## Problem to work on
Your reply should consist of one number: how many lines below contain "define".

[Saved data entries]
• • • • •

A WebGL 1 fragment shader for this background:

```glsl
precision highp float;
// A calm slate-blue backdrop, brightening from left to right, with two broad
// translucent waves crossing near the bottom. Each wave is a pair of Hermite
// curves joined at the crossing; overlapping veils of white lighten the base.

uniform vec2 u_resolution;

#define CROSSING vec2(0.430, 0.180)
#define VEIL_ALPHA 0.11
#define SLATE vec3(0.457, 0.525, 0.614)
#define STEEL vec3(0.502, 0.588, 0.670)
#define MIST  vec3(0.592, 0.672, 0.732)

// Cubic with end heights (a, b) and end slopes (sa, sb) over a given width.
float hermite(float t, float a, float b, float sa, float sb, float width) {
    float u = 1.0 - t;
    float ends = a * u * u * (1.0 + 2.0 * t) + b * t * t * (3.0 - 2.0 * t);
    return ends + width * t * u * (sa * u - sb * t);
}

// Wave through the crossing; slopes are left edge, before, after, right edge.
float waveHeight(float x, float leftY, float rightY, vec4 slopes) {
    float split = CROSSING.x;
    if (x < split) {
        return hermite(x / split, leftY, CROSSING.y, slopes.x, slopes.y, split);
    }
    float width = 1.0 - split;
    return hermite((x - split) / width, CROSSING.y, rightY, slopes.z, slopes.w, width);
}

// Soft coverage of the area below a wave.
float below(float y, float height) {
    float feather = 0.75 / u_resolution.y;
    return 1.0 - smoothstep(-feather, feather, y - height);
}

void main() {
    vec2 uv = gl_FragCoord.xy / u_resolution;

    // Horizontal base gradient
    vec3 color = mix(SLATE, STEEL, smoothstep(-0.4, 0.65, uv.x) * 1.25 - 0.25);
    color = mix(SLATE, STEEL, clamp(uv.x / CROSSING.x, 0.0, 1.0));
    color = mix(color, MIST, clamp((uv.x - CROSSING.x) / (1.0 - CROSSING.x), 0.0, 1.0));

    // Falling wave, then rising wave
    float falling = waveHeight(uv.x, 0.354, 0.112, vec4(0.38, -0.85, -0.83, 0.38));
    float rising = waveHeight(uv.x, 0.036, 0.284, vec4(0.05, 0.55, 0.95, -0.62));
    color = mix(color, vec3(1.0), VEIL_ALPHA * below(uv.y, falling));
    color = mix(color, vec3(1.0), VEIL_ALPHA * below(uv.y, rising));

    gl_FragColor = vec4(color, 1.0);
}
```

• • • • •

## Response
5